5. Get the work done, on time, and with the highest degree of quality possible. Insist that this is a critical part of the relationship for both sides.
6. Listening is more important.
7. Get it in writing. After all meetings sign and date a document that briefly states what happened, the agreements, the chronology and deadlines involved, and who is responsible. All transactions and agreements should be documented.
Working with individuals and ideas from cultures different from our own is complex, and filled with opportunities to misunderstand and offend everyone involved. It requires time to develop trust and understanding for all the players involved.
Take the time to learn how and why business is done in the country. Don’t judge the results or methods based upon your culture and your country’s standards.
There is nothing more damaging to an international relationship than criticism based upon a lack of understanding.
We must learn before we attempt to teach and implement new ideas, strategies and procedures.
When doing business in Mexico remember that no matter what you feel or believe about your company’s products or procedures, Mexicans know their market and people better than you do. They understand the correct business etiquette and the “invisible” cultural nuances that are required in order to do business in Mexico.
If you enter into business in Mexico with the idea that you are going to “teach the Mexicans how business is really done” I am confident you will suffer some serious problems.
Pushing procedures and business strategies into Mexico will surely cause divisions, it can turn into an “us versus them” situation for employees and customers.
I recommend that your focus be on learning and understanding how business in currently done in Mexico, and why.
Once you have this knowledge, teach and explore your cultures and organizations solutions and strategies with your Mexican collaborators. I’ll bet the ideas will get modified if necessary, implemented and embraced quickly.
The creation of hybrid strategies, using elements from both cultures, will guarantee unification and understanding for everyone involved.

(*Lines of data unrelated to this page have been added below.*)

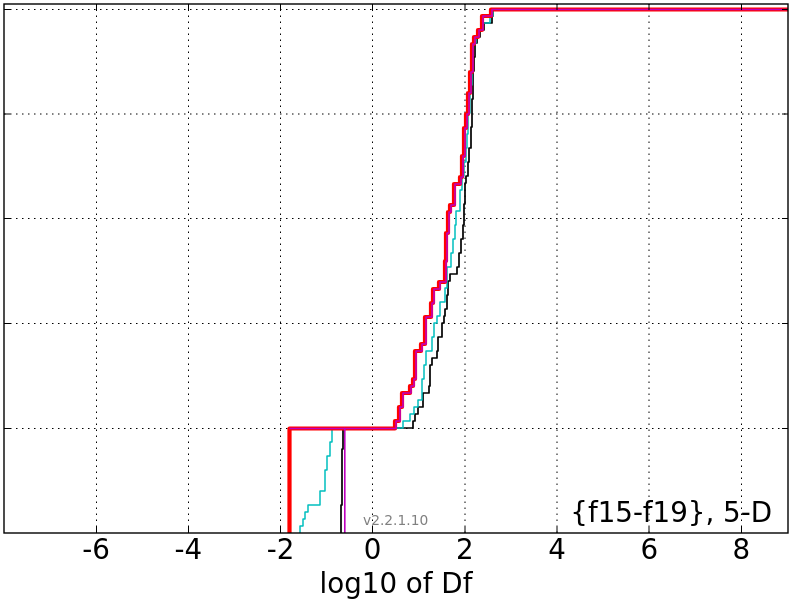
<!DOCTYPE html>
<html lang="en">
<head>
<meta charset="utf-8">
<title>Distribution of log10 of Df</title>
<style>
:root {
  --paper: #fff;
  --ink: #000;
  --muted: #808080;
  --best: #f00;
  --magenta: #bf00bf;
  --cyan: #00bfbf;
}
* { box-sizing: border-box; }
body { margin: 0; overflow: hidden; background: var(--paper); }
.chart {
  position: relative;
  width: 800px;
  height: 600px;
  overflow: hidden;
  background: var(--paper);
  color: var(--ink);
  font: 27.7px/32px "DejaVu Sans", sans-serif;
  white-space: nowrap;
}
.plot { position: absolute; inset: 0; display: block; }
.grid { stroke: var(--ink); stroke-width: 1; stroke-dasharray: 1.5 4.5; }
.frame, .ticks { fill: none; stroke: var(--ink); stroke-width: 1.4; }
.ticks { stroke-width: 1; }
.curve { fill: none; stroke-width: 1.5; stroke-linejoin: round; }
.curve-black { stroke: var(--ink); stroke-width: 1.7; }
.curve-cyan { stroke: var(--cyan); }
.curve-best { stroke: var(--best); stroke-width: 4.2; }
.curve-magenta { stroke: var(--magenta); stroke-width: 1.6; }
.axis-labels {
  position: absolute;
  left: 50px;
  top: 534px;
  display: grid;
  grid-template-columns: repeat(8, 92.2px);
  text-align: center;
}
.axis-title { position: absolute; left: 4px; top: 568px; width: 784px; margin: 0; text-align: center; }
.functions { position: absolute; right: 28px; top: 497px; margin: 0; }
.version { position: absolute; left: 363px; top: 512px; margin: 0; font-size: 13.8px; line-height: 16px; color: var(--muted); }
</style>
</head>
<body>
<main class="chart">
  <svg class="plot" width="800" height="600" viewBox="0 0 800 600" role="img" aria-label="Step curves rising over log10 of Df">
    <defs>
      <clipPath id="plot-area"><rect x="4" y="4" width="784" height="529"/></clipPath>
      <path id="tick-x" d="M0 4v6M0 533v-6"/>
      <path id="tick-y" d="M4 0h6M788 0h-6"/>
    </defs>
    <g class="grid">
      <path d="M96.5 533V4M188.5 533V4M280.5 533V4M372.5 533V4M465 533V4M557 533V4M649 533V4M741.5 533V4"/>
      <path d="M4 428.5H788M4 323.5H788M4 218.5H788M4 114H788M4 9.5H788"/>
    </g>
    <g clip-path="url(#plot-area)">
      <path class="curve curve-black" d="M341 533V505H342V449H343V428H413V421H415V414H418V407H423V393H429V386H430V365H432V358H437V351H438V337H442V323H444V316H445V309H447V295H448V281H450V274H457V267H459V253H461V239H463V225H464V204H465V183H466V176H468V162H469V148H471V127H472V99H473V71H474V57H475V43H477V37H480V30H484V23H492V16H493V9H788"/>
      <path class="curve curve-cyan" d="M300 533V526H303V519H305V512H308V505H320V491H325V470H327V456H330V442H332V428H403V421H410V414H414V407H418V400H422V379H424V365H426V351H432V337H434V323H437V316H440V302H445V288H447V267H451V253H453V239H455V225H456V211H460V190H462V176H464V162H466V148H467V134H468V113H470V85H472V64H473V43H476V37H479V30H483V23H490V16H493V9H788"/>
      <path class="curve curve-best" d="M289.5 536V428.5H395V421H399V407H402V393H410V386H413V379H415V351H421V344H425V317H431V303H433V289H439V282H445V261H446V233H448V212H450V205H454V184H460V177H462V156H464V128H466V114H468V93H470V72H472V44H474V37H478V30H482V16H491V9.5H790"/>
      <path class="curve curve-magenta" d="M344.8 533V428.5H396V421H400V407H403V393H411V386H414V379H416V351H422V344H426V317H432V303H434V289H440V282H446V261H447V233H449V212H451V205H455V184H461V177H463V156H465V128H467V114H469V93H471V72H473V44H475V37H479V30H483V16H492V9.5H788"/>
      <path class="curve curve-magenta" d="M289.5 428.5H345"/>
    </g>
    <g class="ticks">
      <use href="#tick-x" x="96.5"/><use href="#tick-x" x="188.5"/><use href="#tick-x" x="280.5"/><use href="#tick-x" x="372.5"/>
      <use href="#tick-x" x="465"/><use href="#tick-x" x="557"/><use href="#tick-x" x="649"/><use href="#tick-x" x="741.5"/>
      <use href="#tick-y" y="9.5"/><use href="#tick-y" y="114"/><use href="#tick-y" y="218.5"/><use href="#tick-y" y="323.5"/><use href="#tick-y" y="428.5"/>
    </g>
    <rect class="frame" x="4" y="4" width="784" height="529"/>
  </svg>
  <div class="axis-labels">
    <span>-6</span><span>-4</span><span>-2</span><span>0</span><span>2</span><span>4</span><span>6</span><span>8</span>
  </div>
  <p class="axis-title">log10 of Df</p>
  <p class="functions">{f15-f19}, 5-D</p>
  <p class="version">v2.2.1.10</p>
</main>
</body>
</html>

Before you start a revolution it’s essential to fully understand the status quo.
We tend to read the following terms and think they refer to any company doing business in another country.
Andrew Hines over at BNET has brief and clear definitions of each of these terms, Get your international business terms right.
Each term is distinct and has a specific meaning which define the scope and degree of interaction with their operations outside of their “home” country.
* International companies are importers and exporters, they have no investment outside of their home country.
* Multinational companies have investment in other countries, but do not have coordinated product offerings in each country. More focused on adapting their products and service to each individual local market.
* Global companies have invested and are present in many countries. They market their products through the use of the same coordinated image/brand in all markets. Generally one corporate office that is responsible for global strategy. Emphasis on volume, cost management and efficiency.
* Transnational companies are much more complex organizations. They have invested in foreign operations, have a central corporate facility but give decision-making, R&D and marketing powers to each individual foreign market.
Andrew’s advice is: if in doubt about the right term to use, try the generic term “international business”.
Get your international business terms right
Difference between a global, transnational, international and multinational company
Original post June 18, 2007